Source records:
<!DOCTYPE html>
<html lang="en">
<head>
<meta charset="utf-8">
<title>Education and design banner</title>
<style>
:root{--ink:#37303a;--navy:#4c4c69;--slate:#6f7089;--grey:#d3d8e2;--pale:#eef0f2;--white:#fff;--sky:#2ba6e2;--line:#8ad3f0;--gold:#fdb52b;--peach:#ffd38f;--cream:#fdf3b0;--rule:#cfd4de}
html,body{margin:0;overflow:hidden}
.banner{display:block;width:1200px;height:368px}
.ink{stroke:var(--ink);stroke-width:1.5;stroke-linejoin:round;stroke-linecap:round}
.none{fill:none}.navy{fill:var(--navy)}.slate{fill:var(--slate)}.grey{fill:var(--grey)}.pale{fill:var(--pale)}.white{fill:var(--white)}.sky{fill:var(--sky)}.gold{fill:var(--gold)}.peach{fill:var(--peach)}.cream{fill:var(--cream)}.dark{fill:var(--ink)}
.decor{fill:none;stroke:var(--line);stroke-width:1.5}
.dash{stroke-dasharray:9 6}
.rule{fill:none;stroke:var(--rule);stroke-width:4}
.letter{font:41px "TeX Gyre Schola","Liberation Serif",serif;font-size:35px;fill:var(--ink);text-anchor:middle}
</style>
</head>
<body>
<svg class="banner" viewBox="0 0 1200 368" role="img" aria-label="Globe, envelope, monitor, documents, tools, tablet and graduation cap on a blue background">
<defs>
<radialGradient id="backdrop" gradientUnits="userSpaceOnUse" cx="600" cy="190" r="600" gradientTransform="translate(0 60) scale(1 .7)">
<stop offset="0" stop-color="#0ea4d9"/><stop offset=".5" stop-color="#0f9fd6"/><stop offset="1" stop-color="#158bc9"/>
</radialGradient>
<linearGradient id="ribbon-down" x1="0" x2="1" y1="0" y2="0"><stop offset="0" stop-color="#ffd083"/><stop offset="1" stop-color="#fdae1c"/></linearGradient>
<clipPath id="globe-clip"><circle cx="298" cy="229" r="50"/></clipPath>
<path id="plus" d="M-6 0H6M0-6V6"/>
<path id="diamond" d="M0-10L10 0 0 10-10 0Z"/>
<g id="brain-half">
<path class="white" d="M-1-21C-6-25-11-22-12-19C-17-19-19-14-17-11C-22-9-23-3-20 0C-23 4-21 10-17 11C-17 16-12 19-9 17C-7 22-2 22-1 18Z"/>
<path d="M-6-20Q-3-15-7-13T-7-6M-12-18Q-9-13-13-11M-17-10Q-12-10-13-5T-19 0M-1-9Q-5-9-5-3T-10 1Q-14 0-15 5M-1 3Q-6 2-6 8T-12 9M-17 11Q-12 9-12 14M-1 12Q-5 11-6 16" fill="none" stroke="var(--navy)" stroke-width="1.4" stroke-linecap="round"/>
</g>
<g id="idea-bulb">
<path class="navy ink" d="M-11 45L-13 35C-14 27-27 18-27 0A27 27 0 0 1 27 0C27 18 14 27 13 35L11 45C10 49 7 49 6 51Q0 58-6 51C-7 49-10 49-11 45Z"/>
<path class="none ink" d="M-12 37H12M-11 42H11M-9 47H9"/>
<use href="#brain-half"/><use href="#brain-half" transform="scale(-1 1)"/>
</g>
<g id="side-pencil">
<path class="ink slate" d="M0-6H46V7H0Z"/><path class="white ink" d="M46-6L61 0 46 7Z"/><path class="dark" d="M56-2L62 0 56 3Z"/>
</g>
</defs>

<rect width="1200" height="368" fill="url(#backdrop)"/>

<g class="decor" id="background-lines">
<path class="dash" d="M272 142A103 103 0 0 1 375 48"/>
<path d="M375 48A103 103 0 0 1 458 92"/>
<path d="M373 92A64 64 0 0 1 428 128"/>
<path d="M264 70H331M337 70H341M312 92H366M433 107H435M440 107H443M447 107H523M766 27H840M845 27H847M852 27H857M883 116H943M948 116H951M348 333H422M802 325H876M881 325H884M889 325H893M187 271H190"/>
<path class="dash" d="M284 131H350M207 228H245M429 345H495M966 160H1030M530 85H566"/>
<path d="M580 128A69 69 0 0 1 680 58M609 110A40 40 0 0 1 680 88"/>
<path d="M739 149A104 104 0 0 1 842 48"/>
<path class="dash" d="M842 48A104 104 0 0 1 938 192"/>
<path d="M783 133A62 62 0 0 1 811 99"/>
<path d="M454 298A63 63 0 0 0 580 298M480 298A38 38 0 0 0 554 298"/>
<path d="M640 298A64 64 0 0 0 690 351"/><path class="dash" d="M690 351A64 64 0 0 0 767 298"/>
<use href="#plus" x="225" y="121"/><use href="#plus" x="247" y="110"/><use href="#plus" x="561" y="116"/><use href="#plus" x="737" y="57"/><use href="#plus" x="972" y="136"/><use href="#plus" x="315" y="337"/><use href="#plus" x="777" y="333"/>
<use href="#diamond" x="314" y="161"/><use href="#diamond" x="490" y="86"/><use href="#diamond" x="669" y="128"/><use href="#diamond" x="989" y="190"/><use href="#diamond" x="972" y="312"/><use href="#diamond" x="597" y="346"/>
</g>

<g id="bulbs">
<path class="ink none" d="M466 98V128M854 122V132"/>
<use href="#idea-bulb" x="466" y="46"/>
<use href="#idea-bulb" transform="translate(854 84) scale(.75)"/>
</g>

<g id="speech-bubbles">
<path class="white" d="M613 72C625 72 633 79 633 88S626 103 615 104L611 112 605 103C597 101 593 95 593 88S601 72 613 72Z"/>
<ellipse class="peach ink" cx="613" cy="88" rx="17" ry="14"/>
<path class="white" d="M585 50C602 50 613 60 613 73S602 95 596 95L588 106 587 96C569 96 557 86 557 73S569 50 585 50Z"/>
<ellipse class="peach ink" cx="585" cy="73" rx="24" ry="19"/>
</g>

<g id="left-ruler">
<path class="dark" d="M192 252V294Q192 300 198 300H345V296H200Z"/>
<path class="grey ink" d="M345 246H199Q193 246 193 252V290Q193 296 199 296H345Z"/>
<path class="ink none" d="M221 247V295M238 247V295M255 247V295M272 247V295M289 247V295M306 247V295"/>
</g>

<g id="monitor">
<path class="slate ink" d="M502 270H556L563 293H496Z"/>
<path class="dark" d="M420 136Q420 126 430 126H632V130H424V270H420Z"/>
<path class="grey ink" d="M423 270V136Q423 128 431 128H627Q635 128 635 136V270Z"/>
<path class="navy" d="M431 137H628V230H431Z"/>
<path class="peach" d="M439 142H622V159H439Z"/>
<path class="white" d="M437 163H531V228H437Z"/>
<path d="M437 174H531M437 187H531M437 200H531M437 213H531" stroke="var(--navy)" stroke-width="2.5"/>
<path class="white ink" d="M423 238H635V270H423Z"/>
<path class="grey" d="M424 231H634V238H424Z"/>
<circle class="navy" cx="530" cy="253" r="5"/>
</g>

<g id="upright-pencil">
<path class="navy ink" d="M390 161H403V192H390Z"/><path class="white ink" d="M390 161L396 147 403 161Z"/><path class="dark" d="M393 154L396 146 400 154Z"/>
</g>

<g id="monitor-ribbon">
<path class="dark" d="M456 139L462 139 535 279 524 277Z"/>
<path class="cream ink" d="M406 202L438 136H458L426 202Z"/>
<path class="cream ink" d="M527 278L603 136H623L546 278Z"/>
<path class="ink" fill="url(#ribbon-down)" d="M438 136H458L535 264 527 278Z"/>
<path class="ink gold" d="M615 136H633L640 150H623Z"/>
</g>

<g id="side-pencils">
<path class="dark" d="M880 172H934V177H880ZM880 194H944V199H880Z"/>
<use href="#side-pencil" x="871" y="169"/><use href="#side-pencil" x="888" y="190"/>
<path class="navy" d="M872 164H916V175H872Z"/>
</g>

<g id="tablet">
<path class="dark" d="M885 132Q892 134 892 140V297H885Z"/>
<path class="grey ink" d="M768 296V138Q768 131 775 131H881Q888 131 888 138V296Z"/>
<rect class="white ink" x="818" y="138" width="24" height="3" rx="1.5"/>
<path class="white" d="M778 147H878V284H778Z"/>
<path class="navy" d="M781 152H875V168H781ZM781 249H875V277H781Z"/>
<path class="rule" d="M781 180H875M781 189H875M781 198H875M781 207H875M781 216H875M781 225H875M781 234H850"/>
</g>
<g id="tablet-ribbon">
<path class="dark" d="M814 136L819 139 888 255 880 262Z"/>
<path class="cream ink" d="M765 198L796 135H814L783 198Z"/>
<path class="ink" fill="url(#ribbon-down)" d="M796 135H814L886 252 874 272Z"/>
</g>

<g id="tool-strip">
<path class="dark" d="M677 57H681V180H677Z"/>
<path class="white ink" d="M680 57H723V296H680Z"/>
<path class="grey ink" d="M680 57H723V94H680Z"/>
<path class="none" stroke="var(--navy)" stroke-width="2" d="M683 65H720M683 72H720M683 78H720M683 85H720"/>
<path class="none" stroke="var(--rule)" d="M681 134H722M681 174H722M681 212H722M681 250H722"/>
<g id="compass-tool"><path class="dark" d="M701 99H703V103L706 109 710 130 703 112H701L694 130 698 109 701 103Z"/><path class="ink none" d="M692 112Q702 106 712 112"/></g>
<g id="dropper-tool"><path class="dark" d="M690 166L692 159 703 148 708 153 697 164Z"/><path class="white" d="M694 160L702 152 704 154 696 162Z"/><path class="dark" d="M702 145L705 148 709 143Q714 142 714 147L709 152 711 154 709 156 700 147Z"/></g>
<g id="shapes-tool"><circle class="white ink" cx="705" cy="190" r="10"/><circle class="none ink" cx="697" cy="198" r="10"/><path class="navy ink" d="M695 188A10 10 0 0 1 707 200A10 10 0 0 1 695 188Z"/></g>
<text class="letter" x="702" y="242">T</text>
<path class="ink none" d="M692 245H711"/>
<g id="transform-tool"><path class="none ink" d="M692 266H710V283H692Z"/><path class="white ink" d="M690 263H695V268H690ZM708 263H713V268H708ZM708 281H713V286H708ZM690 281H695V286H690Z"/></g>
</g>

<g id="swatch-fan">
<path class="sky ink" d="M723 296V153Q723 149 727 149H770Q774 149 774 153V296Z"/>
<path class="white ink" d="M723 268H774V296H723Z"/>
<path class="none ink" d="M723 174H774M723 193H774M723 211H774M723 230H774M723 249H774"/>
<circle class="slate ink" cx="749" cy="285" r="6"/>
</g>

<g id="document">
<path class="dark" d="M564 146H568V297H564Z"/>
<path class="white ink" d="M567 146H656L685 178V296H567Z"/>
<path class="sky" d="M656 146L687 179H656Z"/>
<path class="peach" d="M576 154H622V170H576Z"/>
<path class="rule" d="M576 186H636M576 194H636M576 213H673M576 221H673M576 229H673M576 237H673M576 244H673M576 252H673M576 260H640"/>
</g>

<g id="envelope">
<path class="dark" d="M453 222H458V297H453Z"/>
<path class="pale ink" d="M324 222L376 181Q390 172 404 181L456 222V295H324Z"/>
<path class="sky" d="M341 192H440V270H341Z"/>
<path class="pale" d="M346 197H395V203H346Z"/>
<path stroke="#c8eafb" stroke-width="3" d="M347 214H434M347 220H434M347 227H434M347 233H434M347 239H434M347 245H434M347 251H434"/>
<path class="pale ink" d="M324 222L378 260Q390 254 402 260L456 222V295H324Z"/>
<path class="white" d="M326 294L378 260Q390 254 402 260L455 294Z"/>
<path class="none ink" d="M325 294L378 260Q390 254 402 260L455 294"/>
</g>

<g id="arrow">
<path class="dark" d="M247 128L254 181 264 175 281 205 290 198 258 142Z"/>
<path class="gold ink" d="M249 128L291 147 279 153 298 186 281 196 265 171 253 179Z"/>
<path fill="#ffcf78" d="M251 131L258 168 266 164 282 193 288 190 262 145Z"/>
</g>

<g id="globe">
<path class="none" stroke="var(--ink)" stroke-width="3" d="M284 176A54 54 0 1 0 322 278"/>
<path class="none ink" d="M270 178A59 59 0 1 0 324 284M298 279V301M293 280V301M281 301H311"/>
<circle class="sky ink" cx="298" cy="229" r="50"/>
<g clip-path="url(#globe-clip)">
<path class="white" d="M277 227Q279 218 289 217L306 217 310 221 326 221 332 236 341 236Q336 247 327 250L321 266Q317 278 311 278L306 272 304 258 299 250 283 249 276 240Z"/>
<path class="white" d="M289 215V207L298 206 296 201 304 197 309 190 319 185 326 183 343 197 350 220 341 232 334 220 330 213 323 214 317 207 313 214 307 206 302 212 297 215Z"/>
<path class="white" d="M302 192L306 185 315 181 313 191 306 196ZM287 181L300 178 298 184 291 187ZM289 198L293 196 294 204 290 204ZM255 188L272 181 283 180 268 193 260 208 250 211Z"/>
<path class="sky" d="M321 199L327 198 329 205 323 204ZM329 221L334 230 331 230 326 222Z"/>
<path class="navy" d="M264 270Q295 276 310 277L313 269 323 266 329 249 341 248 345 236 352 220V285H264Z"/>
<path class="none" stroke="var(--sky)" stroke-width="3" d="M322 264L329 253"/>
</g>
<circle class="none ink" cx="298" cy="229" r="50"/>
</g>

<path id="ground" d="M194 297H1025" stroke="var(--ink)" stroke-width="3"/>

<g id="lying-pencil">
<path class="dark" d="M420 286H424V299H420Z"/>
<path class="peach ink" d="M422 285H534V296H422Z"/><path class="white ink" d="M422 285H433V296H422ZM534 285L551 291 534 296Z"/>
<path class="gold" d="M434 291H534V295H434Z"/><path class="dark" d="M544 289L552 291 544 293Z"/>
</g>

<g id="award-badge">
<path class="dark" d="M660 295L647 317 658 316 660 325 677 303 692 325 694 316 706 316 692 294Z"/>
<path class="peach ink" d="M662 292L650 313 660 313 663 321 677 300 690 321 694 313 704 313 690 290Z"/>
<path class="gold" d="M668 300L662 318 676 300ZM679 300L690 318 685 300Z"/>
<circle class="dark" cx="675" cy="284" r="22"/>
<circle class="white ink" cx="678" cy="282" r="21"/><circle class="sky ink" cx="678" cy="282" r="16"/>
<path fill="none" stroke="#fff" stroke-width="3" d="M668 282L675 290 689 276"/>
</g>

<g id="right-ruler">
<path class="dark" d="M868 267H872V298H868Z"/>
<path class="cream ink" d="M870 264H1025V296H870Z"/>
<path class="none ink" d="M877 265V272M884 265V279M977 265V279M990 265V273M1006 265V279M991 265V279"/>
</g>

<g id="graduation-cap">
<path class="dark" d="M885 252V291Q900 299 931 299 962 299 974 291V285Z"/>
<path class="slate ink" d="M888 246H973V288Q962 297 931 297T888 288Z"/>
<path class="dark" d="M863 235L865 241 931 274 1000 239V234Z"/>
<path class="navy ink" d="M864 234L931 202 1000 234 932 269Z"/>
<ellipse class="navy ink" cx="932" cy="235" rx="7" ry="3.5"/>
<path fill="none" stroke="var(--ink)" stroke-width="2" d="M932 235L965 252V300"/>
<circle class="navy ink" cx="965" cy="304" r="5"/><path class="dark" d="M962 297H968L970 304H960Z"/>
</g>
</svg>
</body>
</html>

What needs to be done: Find out how many lines in the data above hold the word "circle". Write only the number.

Completed task: 9